## SOURCE MATERIAL
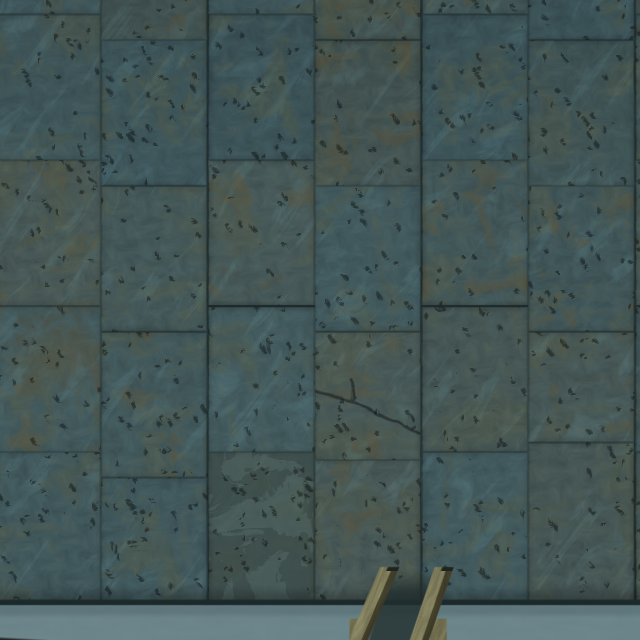
Write a Shadertoy shader that draws this texture.

```glsl
vec2 hash2(vec2 p) {
    vec3 h = fract(p.xyx * vec3(0.1031, 0.1030, 0.0973));
    h += dot(h, h.yzx + 33.33);
    return fract((h.xx + h.yz) * h.zy);
}

// Warped, rotated layers of sines, roughly -1 to 1
float sines(vec2 p) {
    float sum = 0.0, amp = 0.5;
    for (int i = 0; i < 5; i++) {
        p = mat2(0.8, -0.6, 0.6, 0.8) * p * 1.7 + 1.3;
        p += 0.7 * sin(p.yx * 1.1 + sum);
        sum += amp * sin(p.x) * sin(p.y);
        amp *= 0.66;
    }
    return sum;
}

// Cellular noise: distance to the nearest point, and its random value
vec2 cells(vec2 p) {
    vec2 base = floor(p), best = vec2(9.0, 0.0);
    for (int j = -1; j <= 1; j++)
        for (int i = -1; i <= 1; i++) {
            vec2 id = base + vec2(i, j);
            float d = length(id + hash2(id) - p);
            if (d < best.x) best = vec2(d, hash2(id + 71.0).x);
        }
    return best;
}

float segment(vec2 p, vec2 a, vec2 b) {
    vec2 ab = b - a;
    return length(p - a - ab * clamp(dot(p - a, ab) / dot(ab, ab), 0.0, 1.0));
}

// 1 inside the interval a..b, with soft ends
float band(float x, float a, float b, float soft) {
    return smoothstep(a - soft, a + soft, x) * (1.0 - smoothstep(b - soft, b + soft, x));
}

vec3 slateWall(vec2 p, float px) {
    // Staggered columns of slabs; the lowest joint climbs to the right
    float column = floor((p.x + 0.0092) / 0.1669);
    float odd = mod(column, 2.0);
    float y = p.y + odd * 0.0137 * (column - 1.0) * smoothstep(0.52, 0.68, p.y);
    float r = (y - mix(0.0225, 0.0625, odd)) / 0.2279;
    float row = min(floor(r), 3.0);
    vec2 slab = vec2(column, row);
    vec2 seed = hash2(slab + 5.0), tint = hash2(slab + 23.0);
    vec2 m = p + seed * 9.0;

    // Mottled stone
    float cloud = sines(m * 13.0);
    float grain = sines(m * vec2(62.0, 78.0));
    float streak = sines(mat2(0.8, -0.6, 0.6, 0.8) * m * vec2(38.0, 12.0));
    vec3 col = mix(vec3(0.245, 0.342, 0.362), vec3(0.282, 0.345, 0.335), tint.x);
    col *= 0.97 + 0.07 * tint.y;
    col = mix(col, vec3(0.285, 0.325, 0.28), 0.6 * smoothstep(0.0, 0.6, cloud + 0.3 * grain + 0.2 * tint.x));
    col *= 1.0 + 0.09 * grain + 0.06 * cloud;
    col += vec3(0.025, 0.04, 0.045) * smoothstep(0.15, 0.7, streak);

    // Rust, flaked patches and pits
    float rust = smoothstep(0.2, 0.7, sines(m * 21.0 + 4.0) + 0.25 * grain) * step(0.55, seed.y);
    rust += smoothstep(0.085, 0.01, length((p - vec2(0.08, 0.56)) * vec2(1.0, 1.2)) + 0.05 * cloud + 0.03 * grain)
        * band(p.y, 0.475, 0.7, px);
    rust += smoothstep(0.022, 0.004, length((p - vec2(0.613, 0.54)) * vec2(1.2, 0.8)) + 0.008 * grain);
    col = mix(col, vec3(0.35, 0.315, 0.22), 0.42 * min(rust, 1.0));
    float flaky = step(abs(column - 2.0) + abs(row - 3.0), 0.5);
    float flake = smoothstep(-0.04, 0.06, sines(m * 17.0 + 2.0) + 0.15 * grain);
    col = mix(col, mix(vec3(0.225, 0.285, 0.27), vec3(0.29, 0.36, 0.34), flake), 0.65 * flaky);
    vec2 pit = cells(m * vec2(75.0, 62.0) + 0.5 * grain);
    col *= 1.0 - 0.4 * smoothstep(0.42, 0.1, pit.x) * step(0.86 - 0.2 * cloud, pit.y);

    // Forked crack in one slab
    vec2 c = p + 0.004 * vec2(grain, cloud);
    float crack = min(segment(c, vec2(0.491, 0.612), vec2(0.553, 0.628)),
        min(segment(c, vec2(0.553, 0.628), vec2(0.655, 0.677)), segment(c, vec2(0.549, 0.595), vec2(0.553, 0.628))));
    col *= 1.0 - 0.4 * smoothstep(0.004, 0.0005, crack) * step(abs(column - 3.0), 0.5);

    // Joints: every second upright one is deep, level ones vary
    float joint = clamp(round(r), 0.0, 3.0);
    float dy = abs(r - joint) * 0.2279;
    float level = 0.25 + 0.3 * hash2(vec2(column, joint + 40.0)).x;
    level += 0.45 * (1.0 - odd) * step(1.5, column) * step(abs(joint - 2.0), 0.5);
    float edge = round((p.x + 0.0092) / 0.1669);
    float dx = abs(p.x + 0.0092 - edge * 0.1669 + 0.0006 * grain);
    float upright = mix(0.8, 0.38, mod(edge, 2.0)) * (0.85 + 0.3 * cloud);
    float gap = max(level * smoothstep(0.0014 + px, 0.0004, dy), upright * smoothstep(0.0018 + px, 0.0005, dx));
    col *= 1.0 - 0.18 * max(level * smoothstep(0.012, 0.0, dy), upright * smoothstep(0.012, 0.0, dx));
    col = mix(col, vec3(0.1, 0.145, 0.15), clamp(gap, 0.0, 1.0));
    return col * (0.95 + 0.06 * smoothstep(0.0, 0.35, p.y));
}

void mainImage(out vec4 fragColor, in vec2 fragCoord) {
    float px = 1.0 / iResolution.y;
    vec2 p = vec2(fragCoord.x, iResolution.y - fragCoord.y) * px;
    vec3 col = slateWall(p, px);

    // Pale ledge below a dark gap
    col *= 1.0 - 0.25 * smoothstep(0.91, 0.94, p.y);
    col = mix(col, vec3(0.11, 0.16, 0.165), band(p.y, 0.937, 0.946, 0.002));
    vec3 ledge = mix(vec3(0.37, 0.465, 0.485), vec3(0.42, 0.52, 0.54), smoothstep(0.955, 0.968, p.y));
    ledge *= 1.0 + 0.015 * sines(p * vec2(25.0, 90.0));
    col = mix(col, ledge, smoothstep(0.944, 0.947, p.y));
    col = mix(col, vec3(0.12, 0.15, 0.15), smoothstep(0.994, 0.999, p.y - 0.06 * p.x) * step(p.x, 0.08));

    // Shade between the leaning beams
    float fall = p.y - 0.886;
    float shade = band(p.x, 0.61 - 0.3 * fall, 0.682 - 0.34 * fall, 0.004) * smoothstep(0.885, 0.93, p.y);
    col = mix(col, vec3(0.13, 0.18, 0.18), 0.8 * shade);

    // Two wooden beams with feet
    for (int i = 0; i < 2; i++) {
        float n = float(i);
        float across = p.x - 0.594 - 0.085 * n + (0.43 - 0.09 * n) * fall;
        float grain = sines(vec2(across * 160.0, p.y * 25.0) + n * 7.0);
        vec3 wood = mix(vec3(0.5, 0.49, 0.36), vec3(0.25, 0.24, 0.16), smoothstep(0.018, 0.021, across));
        wood = mix(wood * (1.0 + 0.15 * grain), vec3(0.12, 0.14, 0.12), band(across, 0.012, 0.04, 0.002) * step(fall, 0.006));
        float foot = band(p.x, 0.546 + 0.126 * n, 0.572 + 0.126 * n, px) * smoothstep(0.965, 0.968, p.y);
        col = mix(col, vec3(0.44, 0.43, 0.31) * (1.0 + 0.15 * grain), foot);
        col = mix(col, wood, band(across, 0.0, 0.03, px) * smoothstep(-px, px, fall));
    }
    fragColor = vec4(col, 1.0);
}
```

## YOUR INSTRUCTIONS
Without carrying over any picture, write out the entries above once more, exactly.

## RESPONSE TO THE TASK
Write a Shadertoy shader that draws this texture.

```glsl
vec2 hash2(vec2 p) {
    vec3 h = fract(p.xyx * vec3(0.1031, 0.1030, 0.0973));
    h += dot(h, h.yzx + 33.33);
    return fract((h.xx + h.yz) * h.zy);
}

// Warped, rotated layers of sines, roughly -1 to 1
float sines(vec2 p) {
    float sum = 0.0, amp = 0.5;
    for (int i = 0; i < 5; i++) {
        p = mat2(0.8, -0.6, 0.6, 0.8) * p * 1.7 + 1.3;
        p += 0.7 * sin(p.yx * 1.1 + sum);
        sum += amp * sin(p.x) * sin(p.y);
        amp *= 0.66;
    }
    return sum;
}

// Cellular noise: distance to the nearest point, and its random value
vec2 cells(vec2 p) {
    vec2 base = floor(p), best = vec2(9.0, 0.0);
    for (int j = -1; j <= 1; j++)
        for (int i = -1; i <= 1; i++) {
            vec2 id = base + vec2(i, j);
            float d = length(id + hash2(id) - p);
            if (d < best.x) best = vec2(d, hash2(id + 71.0).x);
        }
    return best;
}

float segment(vec2 p, vec2 a, vec2 b) {
    vec2 ab = b - a;
    return length(p - a - ab * clamp(dot(p - a, ab) / dot(ab, ab), 0.0, 1.0));
}

// 1 inside the interval a..b, with soft ends
float band(float x, float a, float b, float soft) {
    return smoothstep(a - soft, a + soft, x) * (1.0 - smoothstep(b - soft, b + soft, x));
}

vec3 slateWall(vec2 p, float px) {
    // Staggered columns of slabs; the lowest joint climbs to the right
    float column = floor((p.x + 0.0092) / 0.1669);
    float odd = mod(column, 2.0);
    float y = p.y + odd * 0.0137 * (column - 1.0) * smoothstep(0.52, 0.68, p.y);
    float r = (y - mix(0.0225, 0.0625, odd)) / 0.2279;
    float row = min(floor(r), 3.0);
    vec2 slab = vec2(column, row);
    vec2 seed = hash2(slab + 5.0), tint = hash2(slab + 23.0);
    vec2 m = p + seed * 9.0;

    // Mottled stone
    float cloud = sines(m * 13.0);
    float grain = sines(m * vec2(62.0, 78.0));
    float streak = sines(mat2(0.8, -0.6, 0.6, 0.8) * m * vec2(38.0, 12.0));
    vec3 col = mix(vec3(0.245, 0.342, 0.362), vec3(0.282, 0.345, 0.335), tint.x);
    col *= 0.97 + 0.07 * tint.y;
    col = mix(col, vec3(0.285, 0.325, 0.28), 0.6 * smoothstep(0.0, 0.6, cloud + 0.3 * grain + 0.2 * tint.x));
    col *= 1.0 + 0.09 * grain + 0.06 * cloud;
    col += vec3(0.025, 0.04, 0.045) * smoothstep(0.15, 0.7, streak);

    // Rust, flaked patches and pits
    float rust = smoothstep(0.2, 0.7, sines(m * 21.0 + 4.0) + 0.25 * grain) * step(0.55, seed.y);
    rust += smoothstep(0.085, 0.01, length((p - vec2(0.08, 0.56)) * vec2(1.0, 1.2)) + 0.05 * cloud + 0.03 * grain)
        * band(p.y, 0.475, 0.7, px);
    rust += smoothstep(0.022, 0.004, length((p - vec2(0.613, 0.54)) * vec2(1.2, 0.8)) + 0.008 * grain);
    col = mix(col, vec3(0.35, 0.315, 0.22), 0.42 * min(rust, 1.0));
    float flaky = step(abs(column - 2.0) + abs(row - 3.0), 0.5);
    float flake = smoothstep(-0.04, 0.06, sines(m * 17.0 + 2.0) + 0.15 * grain);
    col = mix(col, mix(vec3(0.225, 0.285, 0.27), vec3(0.29, 0.36, 0.34), flake), 0.65 * flaky);
    vec2 pit = cells(m * vec2(75.0, 62.0) + 0.5 * grain);
    col *= 1.0 - 0.4 * smoothstep(0.42, 0.1, pit.x) * step(0.86 - 0.2 * cloud, pit.y);

    // Forked crack in one slab
    vec2 c = p + 0.004 * vec2(grain, cloud);
    float crack = min(segment(c, vec2(0.491, 0.612), vec2(0.553, 0.628)),
        min(segment(c, vec2(0.553, 0.628), vec2(0.655, 0.677)), segment(c, vec2(0.549, 0.595), vec2(0.553, 0.628))));
    col *= 1.0 - 0.4 * smoothstep(0.004, 0.0005, crack) * step(abs(column - 3.0), 0.5);

    // Joints: every second upright one is deep, level ones vary
    float joint = clamp(round(r), 0.0, 3.0);
    float dy = abs(r - joint) * 0.2279;
    float level = 0.25 + 0.3 * hash2(vec2(column, joint + 40.0)).x;
    level += 0.45 * (1.0 - odd) * step(1.5, column) * step(abs(joint - 2.0), 0.5);
    float edge = round((p.x + 0.0092) / 0.1669);
    float dx = abs(p.x + 0.0092 - edge * 0.1669 + 0.0006 * grain);
    float upright = mix(0.8, 0.38, mod(edge, 2.0)) * (0.85 + 0.3 * cloud);
    float gap = max(level * smoothstep(0.0014 + px, 0.0004, dy), upright * smoothstep(0.0018 + px, 0.0005, dx));
    col *= 1.0 - 0.18 * max(level * smoothstep(0.012, 0.0, dy), upright * smoothstep(0.012, 0.0, dx));
    col = mix(col, vec3(0.1, 0.145, 0.15), clamp(gap, 0.0, 1.0));
    return col * (0.95 + 0.06 * smoothstep(0.0, 0.35, p.y));
}

void mainImage(out vec4 fragColor, in vec2 fragCoord) {
    float px = 1.0 / iResolution.y;
    vec2 p = vec2(fragCoord.x, iResolution.y - fragCoord.y) * px;
    vec3 col = slateWall(p, px);

    // Pale ledge below a dark gap
    col *= 1.0 - 0.25 * smoothstep(0.91, 0.94, p.y);
    col = mix(col, vec3(0.11, 0.16, 0.165), band(p.y, 0.937, 0.946, 0.002));
    vec3 ledge = mix(vec3(0.37, 0.465, 0.485), vec3(0.42, 0.52, 0.54), smoothstep(0.955, 0.968, p.y));
    ledge *= 1.0 + 0.015 * sines(p * vec2(25.0, 90.0));
    col = mix(col, ledge, smoothstep(0.944, 0.947, p.y));
    col = mix(col, vec3(0.12, 0.15, 0.15), smoothstep(0.994, 0.999, p.y - 0.06 * p.x) * step(p.x, 0.08));

    // Shade between the leaning beams
    float fall = p.y - 0.886;
    float shade = band(p.x, 0.61 - 0.3 * fall, 0.682 - 0.34 * fall, 0.004) * smoothstep(0.885, 0.93, p.y);
    col = mix(col, vec3(0.13, 0.18, 0.18), 0.8 * shade);

    // Two wooden beams with feet
    for (int i = 0; i < 2; i++) {
        float n = float(i);
        float across = p.x - 0.594 - 0.085 * n + (0.43 - 0.09 * n) * fall;
        float grain = sines(vec2(across * 160.0, p.y * 25.0) + n * 7.0);
        vec3 wood = mix(vec3(0.5, 0.49, 0.36), vec3(0.25, 0.24, 0.16), smoothstep(0.018, 0.021, across));
        wood = mix(wood * (1.0 + 0.15 * grain), vec3(0.12, 0.14, 0.12), band(across, 0.012, 0.04, 0.002) * step(fall, 0.006));
        float foot = band(p.x, 0.546 + 0.126 * n, 0.572 + 0.126 * n, px) * smoothstep(0.965, 0.968, p.y);
        col = mix(col, vec3(0.44, 0.43, 0.31) * (1.0 + 0.15 * grain), foot);
        col = mix(col, wood, band(across, 0.0, 0.03, px) * smoothstep(-px, px, fall));
    }
    fragColor = vec4(col, 1.0);
}
```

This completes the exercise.